The template for this is supposedly the George W. Bush 2004 campaign, which is ironic because Democrats howled in protest over the allegedly extreme negativity of that contest. Regardless, Obama hopes to do what Bush did to John Kerry: attack him so relentlessly that people can’t support him.
What to make of this approach? Put simply: It is a weak political strategy with little historical evidence to validate it.
To start, we have to clear away the confusion generated by the conventional wisdom. And let’s begin with this simple chart, with data pulled from the 2004 exit poll.
This should really dismiss the notion that Bush won because he made Kerry unelectable. The election that year was a referendum on Bush: people who disapproved of him voted overwhelmingly for Kerry; people who approved of him voted overwhelmingly for Bush. In fact, the Bush approvers/Kerry voters were more numerous than the Bush disapprovers/Bush voters.
This pattern was repeated across the 50 states. Consider the following chart.
The takeaway point from this is that the strategy Obama plans to run in 2012 scored Bush exactly zero electoral votes in 2004. In most states, we see the same pattern as we did nationwide: Bush won between 5 and 10 percent of people who disapprove of him, far too small a portion to swing any states his way.
If anything, Kerry did a better job at peeling away voters from the “other” side than Bush did. Bush’s job approval among 2004 voters was 53 percent, yet he won just short of 51 percent of the vote – because about 10 percent of all Bush supporters chose to back Kerry. These Bush approvers/Kerry voters cost Bush four states.
This trend in 2004 is not particularly unique. The following data is from the American National Elections Study, which has tracked presidential job approval among voters since 1972.

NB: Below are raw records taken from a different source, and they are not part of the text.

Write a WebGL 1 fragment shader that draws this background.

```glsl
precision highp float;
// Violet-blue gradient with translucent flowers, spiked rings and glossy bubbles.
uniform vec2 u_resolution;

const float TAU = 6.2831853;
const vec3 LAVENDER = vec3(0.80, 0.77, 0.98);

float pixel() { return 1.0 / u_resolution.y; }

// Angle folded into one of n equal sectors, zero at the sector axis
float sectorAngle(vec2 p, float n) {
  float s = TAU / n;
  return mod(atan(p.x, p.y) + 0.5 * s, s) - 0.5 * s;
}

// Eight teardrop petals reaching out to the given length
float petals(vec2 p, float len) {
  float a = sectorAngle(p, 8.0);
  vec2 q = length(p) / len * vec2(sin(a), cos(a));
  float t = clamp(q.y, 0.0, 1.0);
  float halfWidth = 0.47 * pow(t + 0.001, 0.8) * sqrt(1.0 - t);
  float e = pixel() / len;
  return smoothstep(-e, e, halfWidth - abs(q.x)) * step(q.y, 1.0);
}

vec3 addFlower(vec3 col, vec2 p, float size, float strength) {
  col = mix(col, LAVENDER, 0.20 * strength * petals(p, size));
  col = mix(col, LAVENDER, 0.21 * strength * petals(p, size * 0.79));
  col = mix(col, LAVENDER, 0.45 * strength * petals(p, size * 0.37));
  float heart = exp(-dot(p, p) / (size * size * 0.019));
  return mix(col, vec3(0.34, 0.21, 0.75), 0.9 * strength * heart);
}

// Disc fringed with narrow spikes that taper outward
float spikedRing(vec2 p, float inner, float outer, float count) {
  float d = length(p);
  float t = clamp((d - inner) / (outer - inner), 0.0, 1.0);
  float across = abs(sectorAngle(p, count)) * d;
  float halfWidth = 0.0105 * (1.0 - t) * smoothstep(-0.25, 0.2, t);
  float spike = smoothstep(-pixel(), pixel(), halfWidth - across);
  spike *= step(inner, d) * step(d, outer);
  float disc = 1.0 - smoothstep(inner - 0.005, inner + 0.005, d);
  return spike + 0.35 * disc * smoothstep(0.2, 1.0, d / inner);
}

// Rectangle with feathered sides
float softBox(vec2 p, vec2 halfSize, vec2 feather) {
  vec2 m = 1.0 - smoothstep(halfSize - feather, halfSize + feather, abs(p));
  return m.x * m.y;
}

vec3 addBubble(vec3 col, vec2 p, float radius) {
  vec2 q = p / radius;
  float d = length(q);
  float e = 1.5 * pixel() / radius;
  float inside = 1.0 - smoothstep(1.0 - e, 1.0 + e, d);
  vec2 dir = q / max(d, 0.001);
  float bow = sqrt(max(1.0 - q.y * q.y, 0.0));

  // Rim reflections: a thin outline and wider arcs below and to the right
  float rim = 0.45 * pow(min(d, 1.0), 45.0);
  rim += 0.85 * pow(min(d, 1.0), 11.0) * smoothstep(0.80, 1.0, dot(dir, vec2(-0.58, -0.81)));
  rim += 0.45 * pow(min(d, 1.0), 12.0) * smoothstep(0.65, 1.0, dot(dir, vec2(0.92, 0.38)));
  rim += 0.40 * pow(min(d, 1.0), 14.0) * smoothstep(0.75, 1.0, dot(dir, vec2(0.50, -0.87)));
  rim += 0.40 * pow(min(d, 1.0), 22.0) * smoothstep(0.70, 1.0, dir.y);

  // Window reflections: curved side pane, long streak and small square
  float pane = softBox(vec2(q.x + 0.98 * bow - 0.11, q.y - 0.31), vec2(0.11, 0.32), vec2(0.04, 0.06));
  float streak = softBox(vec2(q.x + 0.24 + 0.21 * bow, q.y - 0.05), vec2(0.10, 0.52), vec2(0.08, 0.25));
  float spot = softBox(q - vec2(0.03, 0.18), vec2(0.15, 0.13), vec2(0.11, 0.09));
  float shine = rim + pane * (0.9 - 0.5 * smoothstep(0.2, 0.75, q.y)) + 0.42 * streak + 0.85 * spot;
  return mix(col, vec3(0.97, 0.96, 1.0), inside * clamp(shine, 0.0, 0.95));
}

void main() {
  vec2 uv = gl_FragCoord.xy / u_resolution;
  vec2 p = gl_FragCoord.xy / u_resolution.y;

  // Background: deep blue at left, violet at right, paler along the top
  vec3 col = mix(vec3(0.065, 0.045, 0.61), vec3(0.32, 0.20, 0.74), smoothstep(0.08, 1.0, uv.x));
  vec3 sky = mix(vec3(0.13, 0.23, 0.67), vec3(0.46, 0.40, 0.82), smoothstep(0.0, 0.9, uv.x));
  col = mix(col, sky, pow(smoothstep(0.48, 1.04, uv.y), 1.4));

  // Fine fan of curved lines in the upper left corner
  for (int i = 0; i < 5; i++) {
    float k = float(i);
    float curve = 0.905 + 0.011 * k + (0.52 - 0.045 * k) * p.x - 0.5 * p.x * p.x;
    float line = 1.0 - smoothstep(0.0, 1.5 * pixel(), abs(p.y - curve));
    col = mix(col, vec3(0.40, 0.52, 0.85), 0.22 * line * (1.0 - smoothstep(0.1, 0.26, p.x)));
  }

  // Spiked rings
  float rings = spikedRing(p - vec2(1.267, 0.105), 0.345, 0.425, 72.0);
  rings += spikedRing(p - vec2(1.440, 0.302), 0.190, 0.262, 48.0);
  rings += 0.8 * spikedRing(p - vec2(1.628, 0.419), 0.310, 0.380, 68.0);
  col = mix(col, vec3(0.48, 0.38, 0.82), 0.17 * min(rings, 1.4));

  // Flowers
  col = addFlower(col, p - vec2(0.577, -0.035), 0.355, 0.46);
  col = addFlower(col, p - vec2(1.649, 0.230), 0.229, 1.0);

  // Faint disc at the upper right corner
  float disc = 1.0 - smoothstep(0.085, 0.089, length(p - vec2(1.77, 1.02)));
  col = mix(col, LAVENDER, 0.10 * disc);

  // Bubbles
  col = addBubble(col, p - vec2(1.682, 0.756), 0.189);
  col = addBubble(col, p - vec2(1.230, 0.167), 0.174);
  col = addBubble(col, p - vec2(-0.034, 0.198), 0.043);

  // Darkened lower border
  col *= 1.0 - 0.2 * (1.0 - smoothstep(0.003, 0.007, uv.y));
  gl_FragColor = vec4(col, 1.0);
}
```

Notice that the only two years where we see a substantial amount of support for the incumbent president among disapprovers are 1972 and 1980 – but neither election should be of much solace to Obama.
In 1972 the Democrats nominated George McGovern, and accordingly Richard Nixon picked up a substantial amount of support from Democrats who were alienated by his candidacy (the 1972 platform was arguably the most radical platform ever adopted by a major political party). That’s unlikely to happen this time around; Obama will not win much more than 7 or 8 percent of Republicans.
As for 1980, Jimmy Carter’s approval among Democrats that year was very tepid; the pre-election Gallup poll had him at just 61 percent among his own partisans. A good portion of those disapproving Democrats held their noses and voted for Carter, anyway. Again, this is not a good comparison to Obama, as it is unlikely that he’ll win anything less than 90 percent of Democratic voters.
So, can Obama win by running against the GOP nominee? I'd say no -- at least not if can't bring something positive to the table. If Obama is unpopular on Election Day, it will take a miracle (e.g. the GOP nominating an extraordinarily weak candidate) for him to win. History suggests that, if anything, the president is more likely to lose approvers than win disapprovers.
And note here that we are talking about the voters, who historically tend not to be as pro-Democratic, and thus not as partial to Obama, as the entire adult population. In fact, the exit poll in 2004, which had Bush's net approval at +7, showed him in better standing than almost all of the major media polls taken just prior to the election.
I recognize that the Obama campaign team needs to put out some sort of message about how it wins next year. I also recognize that the media is duty-bound to report on it, relatively uncritically. However, this is just not a viable strategy, at least not without a significant uptick in the president's own standing. If he is still as unpopular as he has basically been for the last sixteen months, he can’t win by running against his opposition. Barring the possibility that the GOP nominates a 21st century version of George McGovern, Obama wins if and only if a majority of voters think he’s doing a good job.